WHAT YOU SHOULD DO: Search the listing below for the string "true", then copy every line it appears in.

DATASET EXTRACT:
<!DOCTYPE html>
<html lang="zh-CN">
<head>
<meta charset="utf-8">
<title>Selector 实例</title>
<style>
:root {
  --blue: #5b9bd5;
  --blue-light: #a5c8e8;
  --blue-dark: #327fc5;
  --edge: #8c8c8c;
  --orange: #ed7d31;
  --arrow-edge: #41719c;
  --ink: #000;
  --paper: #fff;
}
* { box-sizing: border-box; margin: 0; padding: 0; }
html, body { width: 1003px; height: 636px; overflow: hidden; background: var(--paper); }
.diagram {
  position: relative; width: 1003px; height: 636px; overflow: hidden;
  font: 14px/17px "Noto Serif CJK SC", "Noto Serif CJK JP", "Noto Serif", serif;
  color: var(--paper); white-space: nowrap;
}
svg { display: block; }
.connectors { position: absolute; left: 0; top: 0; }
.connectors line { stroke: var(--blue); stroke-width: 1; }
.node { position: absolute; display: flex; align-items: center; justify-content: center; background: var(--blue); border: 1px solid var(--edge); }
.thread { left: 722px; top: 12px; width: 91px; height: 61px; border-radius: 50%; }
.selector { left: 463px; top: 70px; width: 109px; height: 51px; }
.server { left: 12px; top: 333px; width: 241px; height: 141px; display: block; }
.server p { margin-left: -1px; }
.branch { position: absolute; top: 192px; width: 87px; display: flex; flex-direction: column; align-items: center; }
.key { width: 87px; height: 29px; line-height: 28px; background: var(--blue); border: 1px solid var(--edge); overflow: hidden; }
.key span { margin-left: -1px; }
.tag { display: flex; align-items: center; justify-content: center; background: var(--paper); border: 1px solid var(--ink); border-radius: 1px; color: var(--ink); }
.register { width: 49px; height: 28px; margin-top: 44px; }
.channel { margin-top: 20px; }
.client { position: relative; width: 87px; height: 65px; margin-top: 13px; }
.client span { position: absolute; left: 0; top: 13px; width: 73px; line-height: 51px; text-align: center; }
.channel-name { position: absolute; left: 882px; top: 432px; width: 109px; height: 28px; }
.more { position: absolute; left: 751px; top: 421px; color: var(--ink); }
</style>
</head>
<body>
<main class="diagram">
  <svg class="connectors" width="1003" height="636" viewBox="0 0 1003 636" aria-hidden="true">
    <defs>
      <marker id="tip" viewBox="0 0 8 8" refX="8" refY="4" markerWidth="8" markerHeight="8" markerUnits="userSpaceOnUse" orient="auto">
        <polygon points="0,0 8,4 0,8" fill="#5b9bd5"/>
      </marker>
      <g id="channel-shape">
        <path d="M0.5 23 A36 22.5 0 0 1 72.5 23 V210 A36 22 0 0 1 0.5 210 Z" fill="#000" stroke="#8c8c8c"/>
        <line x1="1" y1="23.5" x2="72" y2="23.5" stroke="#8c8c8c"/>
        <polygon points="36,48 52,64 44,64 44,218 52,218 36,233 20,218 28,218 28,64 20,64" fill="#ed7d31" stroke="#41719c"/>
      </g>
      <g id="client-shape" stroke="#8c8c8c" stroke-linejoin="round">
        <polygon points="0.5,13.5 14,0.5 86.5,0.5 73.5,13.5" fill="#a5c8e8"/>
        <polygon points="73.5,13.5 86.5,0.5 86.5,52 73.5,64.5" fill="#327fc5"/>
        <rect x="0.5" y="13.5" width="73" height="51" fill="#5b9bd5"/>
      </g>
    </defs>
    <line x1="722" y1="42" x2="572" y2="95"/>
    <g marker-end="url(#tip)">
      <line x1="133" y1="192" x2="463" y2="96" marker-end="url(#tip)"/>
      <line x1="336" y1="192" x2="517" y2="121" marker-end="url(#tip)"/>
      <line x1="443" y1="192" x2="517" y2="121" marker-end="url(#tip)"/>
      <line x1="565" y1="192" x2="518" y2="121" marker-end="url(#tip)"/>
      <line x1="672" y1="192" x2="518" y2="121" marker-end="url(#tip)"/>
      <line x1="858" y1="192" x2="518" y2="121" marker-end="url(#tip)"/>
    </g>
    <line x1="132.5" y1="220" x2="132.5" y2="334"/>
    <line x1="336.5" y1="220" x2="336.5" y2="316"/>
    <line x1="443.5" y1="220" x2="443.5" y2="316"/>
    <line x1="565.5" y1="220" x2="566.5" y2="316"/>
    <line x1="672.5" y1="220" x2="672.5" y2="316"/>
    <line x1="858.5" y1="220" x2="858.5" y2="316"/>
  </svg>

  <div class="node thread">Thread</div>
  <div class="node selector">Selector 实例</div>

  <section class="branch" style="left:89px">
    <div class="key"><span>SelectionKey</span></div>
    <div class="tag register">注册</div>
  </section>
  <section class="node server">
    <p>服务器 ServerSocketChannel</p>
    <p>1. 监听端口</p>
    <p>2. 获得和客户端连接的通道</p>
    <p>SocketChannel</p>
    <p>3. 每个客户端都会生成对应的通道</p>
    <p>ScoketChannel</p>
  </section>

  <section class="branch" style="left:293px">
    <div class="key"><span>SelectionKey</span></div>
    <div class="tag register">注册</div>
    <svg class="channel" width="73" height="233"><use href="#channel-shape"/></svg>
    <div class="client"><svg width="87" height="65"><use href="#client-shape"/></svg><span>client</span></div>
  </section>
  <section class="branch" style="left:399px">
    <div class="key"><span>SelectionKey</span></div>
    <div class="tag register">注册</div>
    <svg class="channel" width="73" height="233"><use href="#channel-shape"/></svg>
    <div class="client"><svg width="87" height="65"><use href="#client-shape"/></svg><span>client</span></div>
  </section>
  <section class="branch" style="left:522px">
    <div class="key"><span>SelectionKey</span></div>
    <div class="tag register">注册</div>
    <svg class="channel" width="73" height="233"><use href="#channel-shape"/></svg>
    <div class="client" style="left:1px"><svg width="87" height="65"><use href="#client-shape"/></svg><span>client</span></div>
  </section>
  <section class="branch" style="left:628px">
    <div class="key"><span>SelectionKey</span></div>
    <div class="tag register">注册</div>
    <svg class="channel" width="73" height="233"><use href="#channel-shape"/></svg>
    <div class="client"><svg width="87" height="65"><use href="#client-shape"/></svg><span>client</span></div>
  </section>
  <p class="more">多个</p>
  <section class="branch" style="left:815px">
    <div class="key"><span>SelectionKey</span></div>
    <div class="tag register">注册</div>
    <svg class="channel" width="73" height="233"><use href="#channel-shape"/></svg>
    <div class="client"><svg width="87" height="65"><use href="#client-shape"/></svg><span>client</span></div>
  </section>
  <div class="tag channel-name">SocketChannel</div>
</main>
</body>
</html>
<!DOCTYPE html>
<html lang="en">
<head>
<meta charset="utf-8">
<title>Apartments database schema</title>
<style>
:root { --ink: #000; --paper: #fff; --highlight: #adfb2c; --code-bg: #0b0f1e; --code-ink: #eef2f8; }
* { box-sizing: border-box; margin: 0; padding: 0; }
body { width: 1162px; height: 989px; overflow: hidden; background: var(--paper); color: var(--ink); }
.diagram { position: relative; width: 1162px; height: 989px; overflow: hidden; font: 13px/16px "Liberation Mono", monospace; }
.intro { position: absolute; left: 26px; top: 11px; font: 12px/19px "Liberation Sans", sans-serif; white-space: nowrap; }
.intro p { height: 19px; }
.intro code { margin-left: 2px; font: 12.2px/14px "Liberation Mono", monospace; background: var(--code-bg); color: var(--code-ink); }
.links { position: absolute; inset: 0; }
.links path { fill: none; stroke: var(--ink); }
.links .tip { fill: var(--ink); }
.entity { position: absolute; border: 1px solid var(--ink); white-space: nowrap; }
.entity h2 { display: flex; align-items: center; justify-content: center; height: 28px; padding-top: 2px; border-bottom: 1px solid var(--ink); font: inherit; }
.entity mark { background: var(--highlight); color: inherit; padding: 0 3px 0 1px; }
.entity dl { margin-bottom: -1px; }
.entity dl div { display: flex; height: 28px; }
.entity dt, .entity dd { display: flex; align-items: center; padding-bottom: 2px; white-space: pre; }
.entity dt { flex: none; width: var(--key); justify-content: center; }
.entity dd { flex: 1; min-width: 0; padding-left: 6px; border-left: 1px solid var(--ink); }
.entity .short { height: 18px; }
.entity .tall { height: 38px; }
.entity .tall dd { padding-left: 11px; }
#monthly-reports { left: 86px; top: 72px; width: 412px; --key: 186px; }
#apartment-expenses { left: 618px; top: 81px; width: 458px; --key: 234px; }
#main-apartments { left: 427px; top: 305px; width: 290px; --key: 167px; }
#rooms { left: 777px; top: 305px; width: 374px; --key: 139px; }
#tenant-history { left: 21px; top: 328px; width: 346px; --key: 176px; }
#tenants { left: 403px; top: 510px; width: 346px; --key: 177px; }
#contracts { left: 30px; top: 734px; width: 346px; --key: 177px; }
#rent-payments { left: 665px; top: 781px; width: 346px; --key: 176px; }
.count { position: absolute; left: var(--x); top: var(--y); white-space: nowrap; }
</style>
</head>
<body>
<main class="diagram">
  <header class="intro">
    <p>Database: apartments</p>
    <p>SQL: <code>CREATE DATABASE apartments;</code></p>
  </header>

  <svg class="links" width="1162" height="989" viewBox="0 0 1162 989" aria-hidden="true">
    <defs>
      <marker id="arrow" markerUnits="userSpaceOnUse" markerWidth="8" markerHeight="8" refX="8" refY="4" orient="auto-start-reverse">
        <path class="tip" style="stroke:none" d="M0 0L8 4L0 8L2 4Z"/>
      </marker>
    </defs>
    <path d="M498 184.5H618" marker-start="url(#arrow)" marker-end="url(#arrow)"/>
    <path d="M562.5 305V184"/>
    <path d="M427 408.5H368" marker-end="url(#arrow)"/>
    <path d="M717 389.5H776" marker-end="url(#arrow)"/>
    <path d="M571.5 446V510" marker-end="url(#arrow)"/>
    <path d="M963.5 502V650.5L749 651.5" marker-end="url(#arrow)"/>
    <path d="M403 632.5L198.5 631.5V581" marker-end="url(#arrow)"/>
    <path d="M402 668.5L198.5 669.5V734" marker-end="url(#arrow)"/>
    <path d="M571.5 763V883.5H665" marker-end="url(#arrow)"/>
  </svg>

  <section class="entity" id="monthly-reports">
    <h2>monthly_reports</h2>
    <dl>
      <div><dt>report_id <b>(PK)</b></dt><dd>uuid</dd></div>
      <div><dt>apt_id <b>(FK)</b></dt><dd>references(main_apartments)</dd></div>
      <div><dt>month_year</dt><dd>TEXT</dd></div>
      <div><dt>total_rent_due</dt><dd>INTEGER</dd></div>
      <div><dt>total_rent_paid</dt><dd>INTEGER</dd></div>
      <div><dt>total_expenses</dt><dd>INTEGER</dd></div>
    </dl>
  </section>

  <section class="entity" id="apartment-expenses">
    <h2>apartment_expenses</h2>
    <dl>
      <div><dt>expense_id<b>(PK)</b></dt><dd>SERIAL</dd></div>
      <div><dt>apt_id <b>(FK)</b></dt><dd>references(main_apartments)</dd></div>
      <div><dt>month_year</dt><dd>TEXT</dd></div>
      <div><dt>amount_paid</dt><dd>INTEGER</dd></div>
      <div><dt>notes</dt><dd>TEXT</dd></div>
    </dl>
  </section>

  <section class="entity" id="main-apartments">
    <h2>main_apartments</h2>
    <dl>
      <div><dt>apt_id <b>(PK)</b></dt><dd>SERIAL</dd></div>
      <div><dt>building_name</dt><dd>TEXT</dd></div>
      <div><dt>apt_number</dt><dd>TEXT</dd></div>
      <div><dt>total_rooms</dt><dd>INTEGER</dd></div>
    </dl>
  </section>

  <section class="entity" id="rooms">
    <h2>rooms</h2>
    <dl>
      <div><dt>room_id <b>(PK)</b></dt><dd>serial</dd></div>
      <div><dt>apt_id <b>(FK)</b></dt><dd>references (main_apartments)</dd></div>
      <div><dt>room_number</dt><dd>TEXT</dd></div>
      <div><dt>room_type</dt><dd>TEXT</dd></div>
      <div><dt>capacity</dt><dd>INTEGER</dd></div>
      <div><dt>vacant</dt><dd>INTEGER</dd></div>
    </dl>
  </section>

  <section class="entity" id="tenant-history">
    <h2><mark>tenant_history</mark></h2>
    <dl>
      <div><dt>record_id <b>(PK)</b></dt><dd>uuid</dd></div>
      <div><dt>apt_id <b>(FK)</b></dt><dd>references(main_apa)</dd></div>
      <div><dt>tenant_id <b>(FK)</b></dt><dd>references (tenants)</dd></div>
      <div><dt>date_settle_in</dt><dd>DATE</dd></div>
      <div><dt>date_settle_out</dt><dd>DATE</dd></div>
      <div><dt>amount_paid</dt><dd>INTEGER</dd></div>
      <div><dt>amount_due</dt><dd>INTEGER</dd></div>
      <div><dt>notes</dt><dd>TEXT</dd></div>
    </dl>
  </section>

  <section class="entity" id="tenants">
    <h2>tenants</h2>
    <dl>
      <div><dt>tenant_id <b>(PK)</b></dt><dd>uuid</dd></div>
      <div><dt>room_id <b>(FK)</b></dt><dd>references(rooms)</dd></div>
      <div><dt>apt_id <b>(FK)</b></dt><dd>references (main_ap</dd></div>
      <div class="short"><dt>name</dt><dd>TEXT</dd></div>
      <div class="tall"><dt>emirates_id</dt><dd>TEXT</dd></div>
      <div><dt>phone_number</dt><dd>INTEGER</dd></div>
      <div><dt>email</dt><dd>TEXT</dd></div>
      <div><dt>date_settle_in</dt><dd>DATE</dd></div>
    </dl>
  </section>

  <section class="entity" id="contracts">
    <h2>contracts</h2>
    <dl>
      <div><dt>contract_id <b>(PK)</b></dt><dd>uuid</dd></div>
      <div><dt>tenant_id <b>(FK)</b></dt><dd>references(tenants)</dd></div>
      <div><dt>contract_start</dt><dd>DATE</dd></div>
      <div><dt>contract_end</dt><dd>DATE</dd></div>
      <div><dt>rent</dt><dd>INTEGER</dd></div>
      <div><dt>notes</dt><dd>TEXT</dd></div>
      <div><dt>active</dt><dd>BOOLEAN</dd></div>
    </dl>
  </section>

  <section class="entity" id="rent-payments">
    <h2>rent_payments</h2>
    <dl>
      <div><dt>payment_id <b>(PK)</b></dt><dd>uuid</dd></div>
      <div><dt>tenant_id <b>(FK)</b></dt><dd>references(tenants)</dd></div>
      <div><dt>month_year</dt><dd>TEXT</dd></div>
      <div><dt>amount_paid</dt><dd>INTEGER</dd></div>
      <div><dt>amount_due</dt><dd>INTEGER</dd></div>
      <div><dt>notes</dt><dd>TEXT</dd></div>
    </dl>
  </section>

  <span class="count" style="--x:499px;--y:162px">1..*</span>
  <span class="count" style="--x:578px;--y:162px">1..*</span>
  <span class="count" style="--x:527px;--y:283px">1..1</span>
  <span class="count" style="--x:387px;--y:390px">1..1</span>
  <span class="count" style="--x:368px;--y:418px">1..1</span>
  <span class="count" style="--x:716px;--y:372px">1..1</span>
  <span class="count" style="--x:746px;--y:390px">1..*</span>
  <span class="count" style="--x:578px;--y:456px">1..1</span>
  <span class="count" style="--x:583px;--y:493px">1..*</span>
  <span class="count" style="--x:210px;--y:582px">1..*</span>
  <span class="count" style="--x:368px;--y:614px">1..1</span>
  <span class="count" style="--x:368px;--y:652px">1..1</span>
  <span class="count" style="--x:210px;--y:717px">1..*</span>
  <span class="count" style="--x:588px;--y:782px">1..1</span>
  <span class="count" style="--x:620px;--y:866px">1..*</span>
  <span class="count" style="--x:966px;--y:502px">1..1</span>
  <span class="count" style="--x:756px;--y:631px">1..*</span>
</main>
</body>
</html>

OUTPUT:
  <svg class="connectors" width="1003" height="636" viewBox="0 0 1003 636" aria-hidden="true">
  <svg class="links" width="1162" height="989" viewBox="0 0 1162 989" aria-hidden="true">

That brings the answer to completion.